• [PROMPT]
Report the lines of the data below that contain the string "parent".

• [DATA IN THIS EXERCISE]

-- Opening Marker --

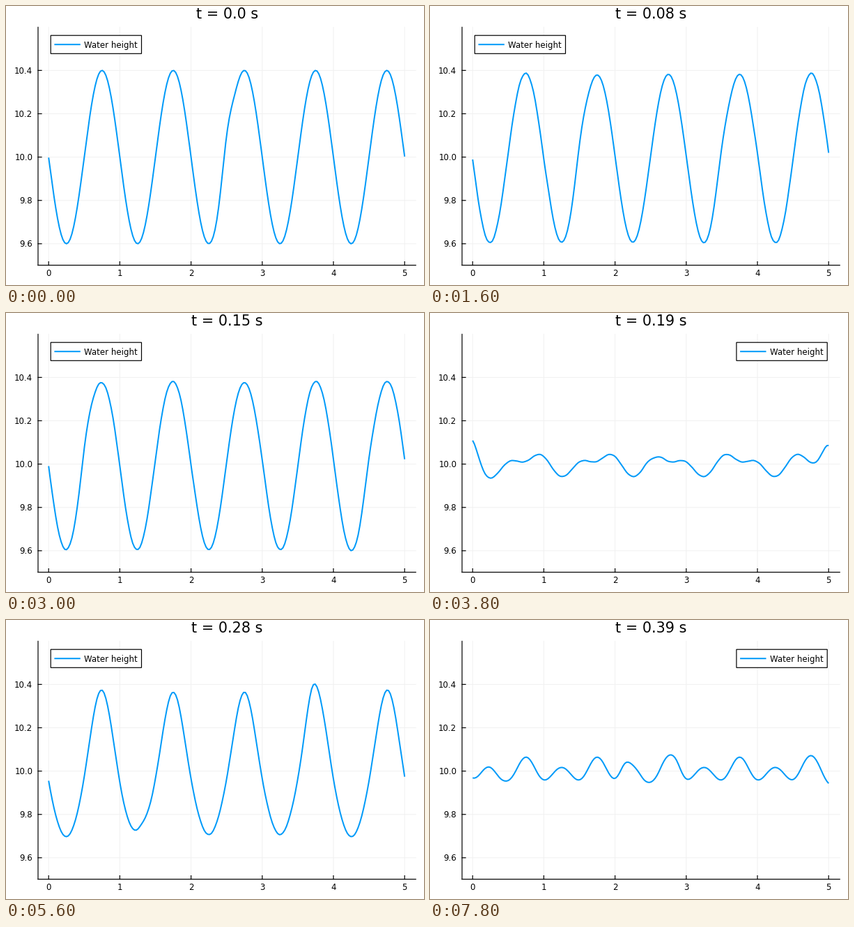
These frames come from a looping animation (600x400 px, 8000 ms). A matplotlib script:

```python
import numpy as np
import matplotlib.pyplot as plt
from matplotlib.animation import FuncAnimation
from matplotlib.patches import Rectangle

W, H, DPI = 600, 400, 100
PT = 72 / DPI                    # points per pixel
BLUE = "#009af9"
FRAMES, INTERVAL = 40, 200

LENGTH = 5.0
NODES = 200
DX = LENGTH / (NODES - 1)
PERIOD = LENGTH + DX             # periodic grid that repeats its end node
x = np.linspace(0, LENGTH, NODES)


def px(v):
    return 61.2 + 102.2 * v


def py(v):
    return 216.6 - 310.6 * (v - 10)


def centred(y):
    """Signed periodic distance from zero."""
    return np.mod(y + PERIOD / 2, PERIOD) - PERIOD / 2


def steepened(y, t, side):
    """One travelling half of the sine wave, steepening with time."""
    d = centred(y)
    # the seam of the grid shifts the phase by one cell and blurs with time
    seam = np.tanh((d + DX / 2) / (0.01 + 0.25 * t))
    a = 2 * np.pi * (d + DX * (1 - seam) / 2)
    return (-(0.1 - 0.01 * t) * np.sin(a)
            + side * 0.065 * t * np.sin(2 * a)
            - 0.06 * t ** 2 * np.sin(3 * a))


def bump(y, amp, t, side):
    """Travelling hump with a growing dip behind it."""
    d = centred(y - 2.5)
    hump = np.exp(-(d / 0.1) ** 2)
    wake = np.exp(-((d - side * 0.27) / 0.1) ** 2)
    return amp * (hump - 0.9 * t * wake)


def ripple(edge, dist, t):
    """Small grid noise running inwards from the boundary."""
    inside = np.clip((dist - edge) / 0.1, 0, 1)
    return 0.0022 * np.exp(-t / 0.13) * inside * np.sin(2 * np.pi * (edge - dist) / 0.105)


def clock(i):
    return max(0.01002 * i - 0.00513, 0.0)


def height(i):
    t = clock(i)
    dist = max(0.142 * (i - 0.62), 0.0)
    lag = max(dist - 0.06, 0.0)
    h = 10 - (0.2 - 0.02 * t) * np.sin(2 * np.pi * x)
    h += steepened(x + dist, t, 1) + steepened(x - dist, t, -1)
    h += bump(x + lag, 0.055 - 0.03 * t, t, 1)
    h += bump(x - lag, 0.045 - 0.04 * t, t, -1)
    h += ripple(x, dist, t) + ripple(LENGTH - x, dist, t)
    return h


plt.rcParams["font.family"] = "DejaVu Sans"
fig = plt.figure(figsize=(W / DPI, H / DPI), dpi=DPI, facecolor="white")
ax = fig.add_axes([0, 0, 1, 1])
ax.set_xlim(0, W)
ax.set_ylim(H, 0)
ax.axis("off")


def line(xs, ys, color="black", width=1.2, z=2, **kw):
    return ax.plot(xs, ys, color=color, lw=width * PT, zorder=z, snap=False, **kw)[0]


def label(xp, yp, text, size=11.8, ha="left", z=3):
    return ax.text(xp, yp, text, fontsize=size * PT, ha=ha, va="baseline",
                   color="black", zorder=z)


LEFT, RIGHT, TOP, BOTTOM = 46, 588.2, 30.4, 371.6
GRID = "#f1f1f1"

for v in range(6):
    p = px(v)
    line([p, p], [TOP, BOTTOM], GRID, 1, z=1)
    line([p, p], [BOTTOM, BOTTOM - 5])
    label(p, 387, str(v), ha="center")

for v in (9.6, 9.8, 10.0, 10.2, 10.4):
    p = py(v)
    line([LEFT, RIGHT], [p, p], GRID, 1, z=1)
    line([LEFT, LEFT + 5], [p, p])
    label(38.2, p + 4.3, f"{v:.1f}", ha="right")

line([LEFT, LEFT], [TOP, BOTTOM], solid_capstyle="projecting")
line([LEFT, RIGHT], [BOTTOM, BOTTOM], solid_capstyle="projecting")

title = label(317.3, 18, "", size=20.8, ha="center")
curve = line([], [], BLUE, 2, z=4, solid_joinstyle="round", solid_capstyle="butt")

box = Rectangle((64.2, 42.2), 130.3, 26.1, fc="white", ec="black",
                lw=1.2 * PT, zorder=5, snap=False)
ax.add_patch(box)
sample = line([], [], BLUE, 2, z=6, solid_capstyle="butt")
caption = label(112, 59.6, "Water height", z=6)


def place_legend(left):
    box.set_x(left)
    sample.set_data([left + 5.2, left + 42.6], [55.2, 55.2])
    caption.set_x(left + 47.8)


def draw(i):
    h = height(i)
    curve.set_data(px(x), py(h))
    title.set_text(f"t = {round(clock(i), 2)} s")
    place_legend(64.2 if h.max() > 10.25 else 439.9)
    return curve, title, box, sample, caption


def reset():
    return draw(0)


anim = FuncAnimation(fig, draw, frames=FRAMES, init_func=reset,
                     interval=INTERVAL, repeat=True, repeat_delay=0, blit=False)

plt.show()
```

-- Closing Marker --
-- Opening Marker --

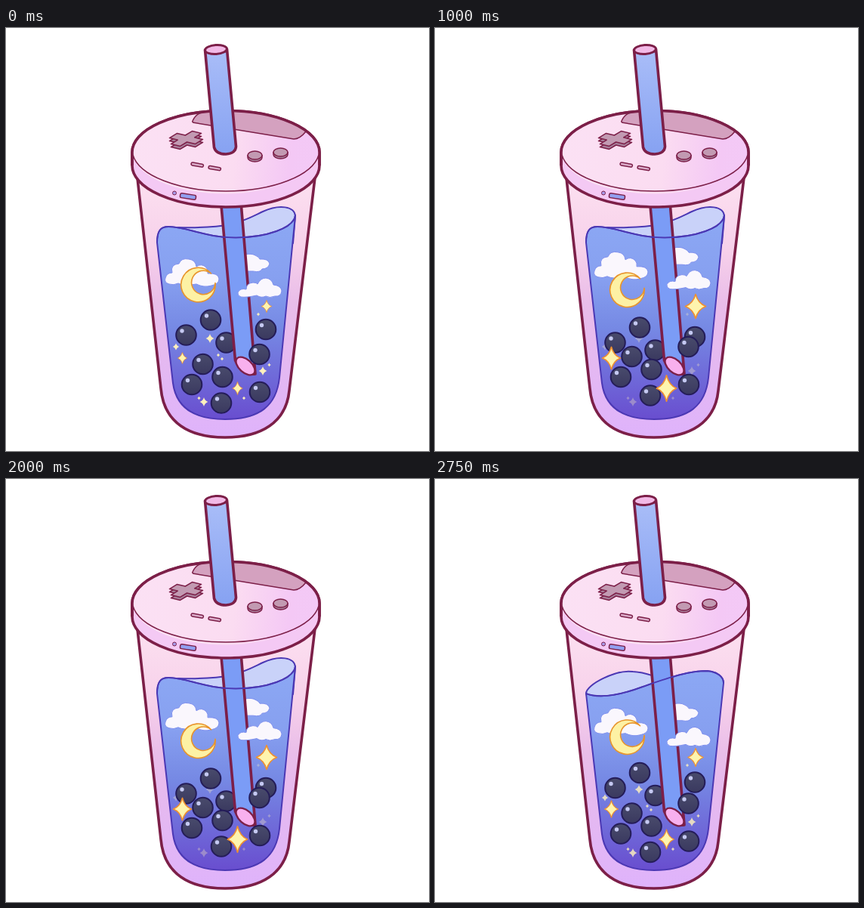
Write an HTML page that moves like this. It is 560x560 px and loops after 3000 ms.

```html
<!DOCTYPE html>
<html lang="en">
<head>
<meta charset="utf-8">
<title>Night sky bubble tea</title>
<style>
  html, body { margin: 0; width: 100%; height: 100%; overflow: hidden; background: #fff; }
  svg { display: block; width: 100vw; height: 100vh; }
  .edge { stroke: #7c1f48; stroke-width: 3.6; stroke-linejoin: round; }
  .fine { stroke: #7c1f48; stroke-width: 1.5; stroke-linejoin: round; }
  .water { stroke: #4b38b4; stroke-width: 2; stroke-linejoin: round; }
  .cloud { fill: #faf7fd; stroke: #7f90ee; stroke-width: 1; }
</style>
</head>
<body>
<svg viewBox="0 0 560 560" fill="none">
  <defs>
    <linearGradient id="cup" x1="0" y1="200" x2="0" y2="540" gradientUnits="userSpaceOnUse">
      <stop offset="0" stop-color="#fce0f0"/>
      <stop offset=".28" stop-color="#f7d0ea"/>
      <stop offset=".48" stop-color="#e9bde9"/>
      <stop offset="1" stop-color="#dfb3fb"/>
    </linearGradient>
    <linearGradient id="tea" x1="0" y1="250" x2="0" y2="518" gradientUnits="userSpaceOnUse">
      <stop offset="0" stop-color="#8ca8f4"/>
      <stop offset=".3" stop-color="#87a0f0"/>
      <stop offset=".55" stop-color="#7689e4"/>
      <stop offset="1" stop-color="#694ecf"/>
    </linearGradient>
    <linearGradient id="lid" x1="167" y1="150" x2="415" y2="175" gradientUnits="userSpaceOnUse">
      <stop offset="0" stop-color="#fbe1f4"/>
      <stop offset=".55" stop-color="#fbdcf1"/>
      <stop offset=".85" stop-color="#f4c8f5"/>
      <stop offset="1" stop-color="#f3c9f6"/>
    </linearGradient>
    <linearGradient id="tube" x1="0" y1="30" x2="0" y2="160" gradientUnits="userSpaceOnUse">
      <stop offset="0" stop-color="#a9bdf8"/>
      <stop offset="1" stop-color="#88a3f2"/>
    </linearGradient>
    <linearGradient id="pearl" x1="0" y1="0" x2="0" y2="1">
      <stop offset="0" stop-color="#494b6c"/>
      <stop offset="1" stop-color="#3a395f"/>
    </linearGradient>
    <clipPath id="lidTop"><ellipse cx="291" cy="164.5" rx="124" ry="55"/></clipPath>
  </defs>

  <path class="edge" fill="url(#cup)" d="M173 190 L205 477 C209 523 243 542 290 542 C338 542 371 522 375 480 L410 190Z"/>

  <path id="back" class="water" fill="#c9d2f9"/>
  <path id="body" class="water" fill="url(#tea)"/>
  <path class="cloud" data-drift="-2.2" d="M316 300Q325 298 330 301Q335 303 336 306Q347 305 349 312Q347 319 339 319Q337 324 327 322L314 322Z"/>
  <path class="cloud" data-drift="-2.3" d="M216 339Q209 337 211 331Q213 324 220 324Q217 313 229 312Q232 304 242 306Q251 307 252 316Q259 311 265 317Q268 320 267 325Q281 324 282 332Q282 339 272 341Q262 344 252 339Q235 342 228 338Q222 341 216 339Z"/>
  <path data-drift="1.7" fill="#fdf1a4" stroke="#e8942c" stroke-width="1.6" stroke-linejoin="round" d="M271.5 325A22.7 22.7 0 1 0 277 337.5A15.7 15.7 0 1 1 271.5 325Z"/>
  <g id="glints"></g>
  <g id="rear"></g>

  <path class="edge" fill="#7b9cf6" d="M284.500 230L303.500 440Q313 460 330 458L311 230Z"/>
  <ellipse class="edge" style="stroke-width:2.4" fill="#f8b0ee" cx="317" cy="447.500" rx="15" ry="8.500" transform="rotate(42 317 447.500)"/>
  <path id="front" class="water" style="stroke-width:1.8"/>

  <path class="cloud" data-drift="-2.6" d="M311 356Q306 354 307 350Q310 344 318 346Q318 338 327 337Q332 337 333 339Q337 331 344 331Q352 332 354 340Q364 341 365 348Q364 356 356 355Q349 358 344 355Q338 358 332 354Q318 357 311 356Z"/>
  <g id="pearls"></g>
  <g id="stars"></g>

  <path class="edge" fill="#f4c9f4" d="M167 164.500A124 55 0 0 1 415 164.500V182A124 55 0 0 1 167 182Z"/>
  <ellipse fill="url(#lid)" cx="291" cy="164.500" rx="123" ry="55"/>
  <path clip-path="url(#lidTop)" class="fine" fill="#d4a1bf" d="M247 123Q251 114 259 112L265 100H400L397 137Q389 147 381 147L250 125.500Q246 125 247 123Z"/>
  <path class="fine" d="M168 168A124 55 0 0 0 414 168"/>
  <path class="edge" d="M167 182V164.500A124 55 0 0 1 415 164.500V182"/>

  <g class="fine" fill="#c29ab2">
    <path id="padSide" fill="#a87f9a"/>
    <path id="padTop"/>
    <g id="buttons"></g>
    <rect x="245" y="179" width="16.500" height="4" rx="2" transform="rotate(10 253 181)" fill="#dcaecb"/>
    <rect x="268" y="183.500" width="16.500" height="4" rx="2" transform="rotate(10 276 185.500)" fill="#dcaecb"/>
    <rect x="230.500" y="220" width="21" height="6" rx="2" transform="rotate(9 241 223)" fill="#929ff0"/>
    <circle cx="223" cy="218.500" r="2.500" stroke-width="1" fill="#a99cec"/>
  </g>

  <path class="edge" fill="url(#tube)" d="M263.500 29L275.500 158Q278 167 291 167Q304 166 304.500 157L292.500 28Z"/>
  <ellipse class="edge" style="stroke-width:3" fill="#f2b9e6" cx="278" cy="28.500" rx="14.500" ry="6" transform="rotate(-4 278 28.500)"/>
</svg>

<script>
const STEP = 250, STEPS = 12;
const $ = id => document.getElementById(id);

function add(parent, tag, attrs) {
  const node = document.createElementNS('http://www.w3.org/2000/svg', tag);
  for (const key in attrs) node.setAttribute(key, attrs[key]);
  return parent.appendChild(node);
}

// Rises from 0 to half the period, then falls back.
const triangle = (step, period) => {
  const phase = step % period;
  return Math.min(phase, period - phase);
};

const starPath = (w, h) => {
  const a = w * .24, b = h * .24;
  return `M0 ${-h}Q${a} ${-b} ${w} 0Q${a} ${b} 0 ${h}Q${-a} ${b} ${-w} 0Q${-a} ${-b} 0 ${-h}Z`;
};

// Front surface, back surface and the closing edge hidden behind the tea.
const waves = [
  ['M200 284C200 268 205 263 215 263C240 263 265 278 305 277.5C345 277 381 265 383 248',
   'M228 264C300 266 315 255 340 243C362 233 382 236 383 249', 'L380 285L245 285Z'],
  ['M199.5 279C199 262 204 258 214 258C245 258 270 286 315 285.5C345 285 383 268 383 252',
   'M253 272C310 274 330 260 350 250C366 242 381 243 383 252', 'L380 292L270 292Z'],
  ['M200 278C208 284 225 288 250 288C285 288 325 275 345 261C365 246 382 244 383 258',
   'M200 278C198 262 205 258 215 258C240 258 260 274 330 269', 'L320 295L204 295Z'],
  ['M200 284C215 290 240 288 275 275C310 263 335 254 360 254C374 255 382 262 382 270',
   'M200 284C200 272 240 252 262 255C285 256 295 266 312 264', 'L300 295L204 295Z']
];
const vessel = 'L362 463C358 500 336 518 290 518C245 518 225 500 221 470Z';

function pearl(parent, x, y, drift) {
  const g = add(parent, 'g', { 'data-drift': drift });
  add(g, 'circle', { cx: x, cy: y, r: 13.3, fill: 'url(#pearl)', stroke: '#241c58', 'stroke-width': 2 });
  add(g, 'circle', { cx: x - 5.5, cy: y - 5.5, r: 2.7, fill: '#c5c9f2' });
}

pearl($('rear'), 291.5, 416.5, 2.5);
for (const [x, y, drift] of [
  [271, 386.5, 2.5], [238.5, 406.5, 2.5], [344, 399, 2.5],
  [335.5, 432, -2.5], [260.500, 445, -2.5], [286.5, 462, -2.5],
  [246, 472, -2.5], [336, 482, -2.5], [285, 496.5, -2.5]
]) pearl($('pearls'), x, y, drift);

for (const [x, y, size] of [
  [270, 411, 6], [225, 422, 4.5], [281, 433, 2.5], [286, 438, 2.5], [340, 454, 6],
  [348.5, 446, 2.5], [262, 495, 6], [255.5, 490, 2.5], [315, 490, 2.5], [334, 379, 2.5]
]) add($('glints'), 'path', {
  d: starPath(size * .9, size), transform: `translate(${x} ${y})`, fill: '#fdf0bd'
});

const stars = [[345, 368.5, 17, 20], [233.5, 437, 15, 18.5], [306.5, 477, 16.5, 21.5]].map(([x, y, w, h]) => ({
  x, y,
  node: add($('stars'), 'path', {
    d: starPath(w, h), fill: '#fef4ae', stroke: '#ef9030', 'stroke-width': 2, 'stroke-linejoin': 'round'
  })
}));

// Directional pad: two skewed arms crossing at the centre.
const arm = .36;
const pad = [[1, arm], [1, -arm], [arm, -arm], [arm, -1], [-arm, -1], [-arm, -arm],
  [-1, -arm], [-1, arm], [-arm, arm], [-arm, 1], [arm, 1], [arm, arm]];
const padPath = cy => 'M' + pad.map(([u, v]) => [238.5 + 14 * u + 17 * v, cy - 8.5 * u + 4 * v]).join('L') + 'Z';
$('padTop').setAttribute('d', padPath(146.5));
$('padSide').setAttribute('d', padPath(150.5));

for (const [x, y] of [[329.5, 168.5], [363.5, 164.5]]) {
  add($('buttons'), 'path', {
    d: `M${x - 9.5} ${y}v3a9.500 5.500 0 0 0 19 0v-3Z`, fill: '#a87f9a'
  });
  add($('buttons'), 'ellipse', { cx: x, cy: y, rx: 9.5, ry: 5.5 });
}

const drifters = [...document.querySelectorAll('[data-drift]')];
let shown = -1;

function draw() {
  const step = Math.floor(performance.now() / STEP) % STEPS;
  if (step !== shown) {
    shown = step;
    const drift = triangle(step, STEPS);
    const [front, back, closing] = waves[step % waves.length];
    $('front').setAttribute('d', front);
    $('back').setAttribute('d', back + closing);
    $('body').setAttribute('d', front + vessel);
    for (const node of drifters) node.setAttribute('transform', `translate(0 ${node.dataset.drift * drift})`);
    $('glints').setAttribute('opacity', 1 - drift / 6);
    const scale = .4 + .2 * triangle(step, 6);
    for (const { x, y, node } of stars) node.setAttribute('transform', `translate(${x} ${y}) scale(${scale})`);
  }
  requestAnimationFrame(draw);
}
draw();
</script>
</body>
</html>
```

-- Closing Marker --
-- Opening Marker --

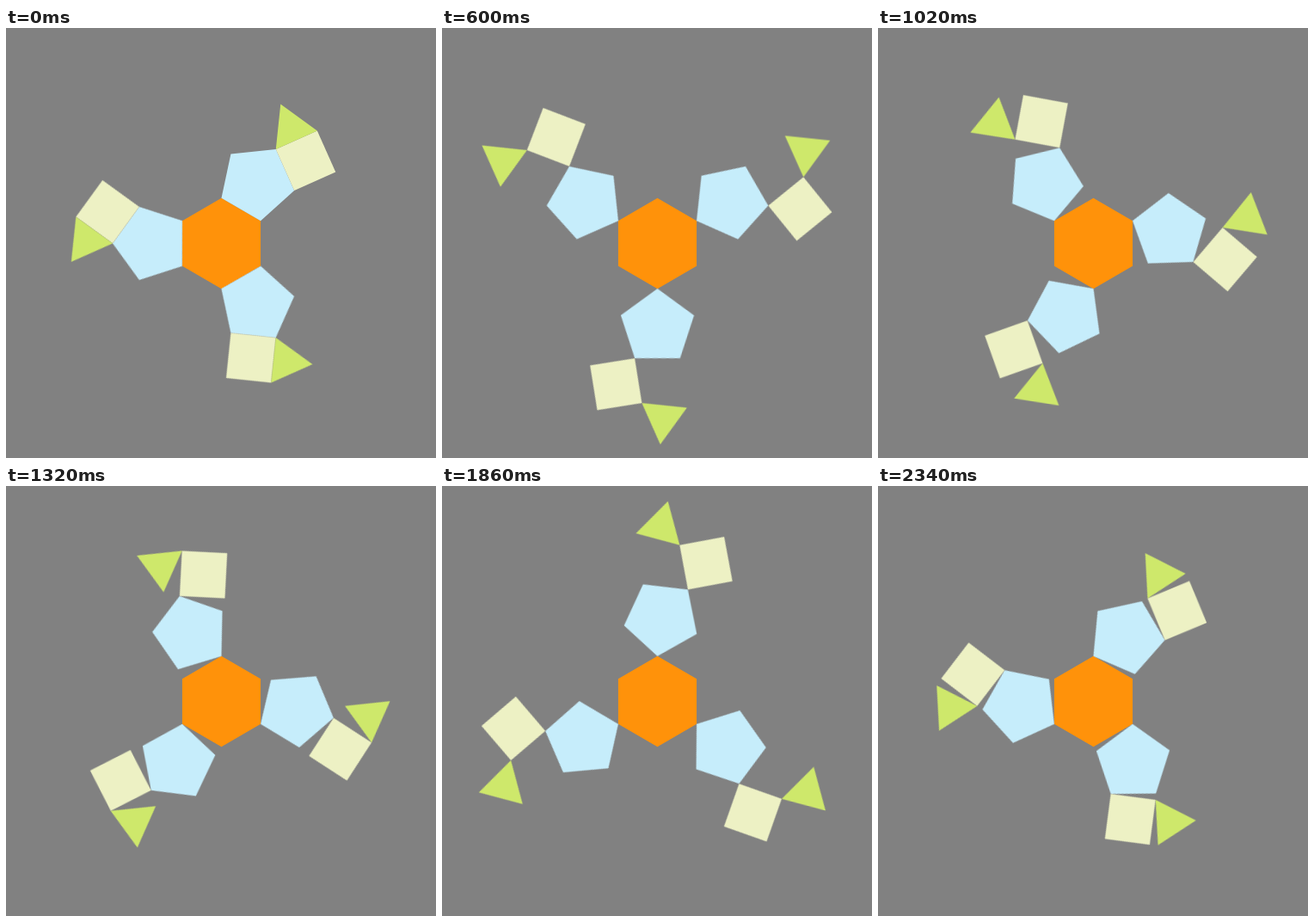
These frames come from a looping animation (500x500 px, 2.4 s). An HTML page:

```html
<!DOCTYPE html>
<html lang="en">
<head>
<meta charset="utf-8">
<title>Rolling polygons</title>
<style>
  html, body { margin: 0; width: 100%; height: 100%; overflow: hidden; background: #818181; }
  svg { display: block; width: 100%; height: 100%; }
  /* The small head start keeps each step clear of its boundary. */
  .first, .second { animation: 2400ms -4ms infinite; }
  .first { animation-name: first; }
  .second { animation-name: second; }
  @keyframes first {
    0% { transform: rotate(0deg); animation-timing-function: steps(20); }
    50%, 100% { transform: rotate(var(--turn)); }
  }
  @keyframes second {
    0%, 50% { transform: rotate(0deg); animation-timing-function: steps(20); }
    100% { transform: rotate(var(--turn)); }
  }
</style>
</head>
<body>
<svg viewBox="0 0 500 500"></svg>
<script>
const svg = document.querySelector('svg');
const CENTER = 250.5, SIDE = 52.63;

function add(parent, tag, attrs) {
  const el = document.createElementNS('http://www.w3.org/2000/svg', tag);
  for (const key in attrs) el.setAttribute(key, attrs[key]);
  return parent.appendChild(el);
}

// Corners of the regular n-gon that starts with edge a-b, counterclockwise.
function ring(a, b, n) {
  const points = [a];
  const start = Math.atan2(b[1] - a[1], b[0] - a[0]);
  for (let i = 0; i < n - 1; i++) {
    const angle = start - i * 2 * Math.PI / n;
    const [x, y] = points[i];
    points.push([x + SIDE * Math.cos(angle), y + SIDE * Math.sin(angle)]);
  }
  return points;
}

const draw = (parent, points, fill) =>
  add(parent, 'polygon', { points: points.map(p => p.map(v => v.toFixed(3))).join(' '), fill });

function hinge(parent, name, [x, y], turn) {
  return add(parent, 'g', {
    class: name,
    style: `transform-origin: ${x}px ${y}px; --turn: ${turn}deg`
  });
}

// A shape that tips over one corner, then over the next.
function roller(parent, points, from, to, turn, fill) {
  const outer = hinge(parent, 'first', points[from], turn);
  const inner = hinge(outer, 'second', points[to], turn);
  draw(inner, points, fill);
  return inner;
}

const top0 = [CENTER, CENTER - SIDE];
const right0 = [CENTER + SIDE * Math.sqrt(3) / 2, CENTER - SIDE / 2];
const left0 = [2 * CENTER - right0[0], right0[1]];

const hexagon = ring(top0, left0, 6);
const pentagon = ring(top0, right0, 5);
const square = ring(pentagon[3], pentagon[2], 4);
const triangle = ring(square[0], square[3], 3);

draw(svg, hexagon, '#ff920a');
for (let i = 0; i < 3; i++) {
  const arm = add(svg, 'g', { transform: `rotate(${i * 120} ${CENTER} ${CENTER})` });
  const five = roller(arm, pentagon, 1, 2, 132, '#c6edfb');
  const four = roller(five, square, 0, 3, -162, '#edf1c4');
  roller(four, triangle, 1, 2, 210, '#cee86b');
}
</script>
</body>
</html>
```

-- Closing Marker --

• [EXERCISE RESPONSE]
function add(parent, tag, attrs) {
  return parent.appendChild(node);
function pearl(parent, x, y, drift) {
  const g = add(parent, 'g', { 'data-drift': drift });
function add(parent, tag, attrs) {
  return parent.appendChild(el);
const draw = (parent, points, fill) =>
  add(parent, 'polygon', { points: points.map(p => p.map(v => v.toFixed(3))).join(' '), fill });
function hinge(parent, name, [x, y], turn) {
  return add(parent, 'g', {
function roller(parent, points, from, to, turn, fill) {
  const outer = hinge(parent, 'first', points[from], turn);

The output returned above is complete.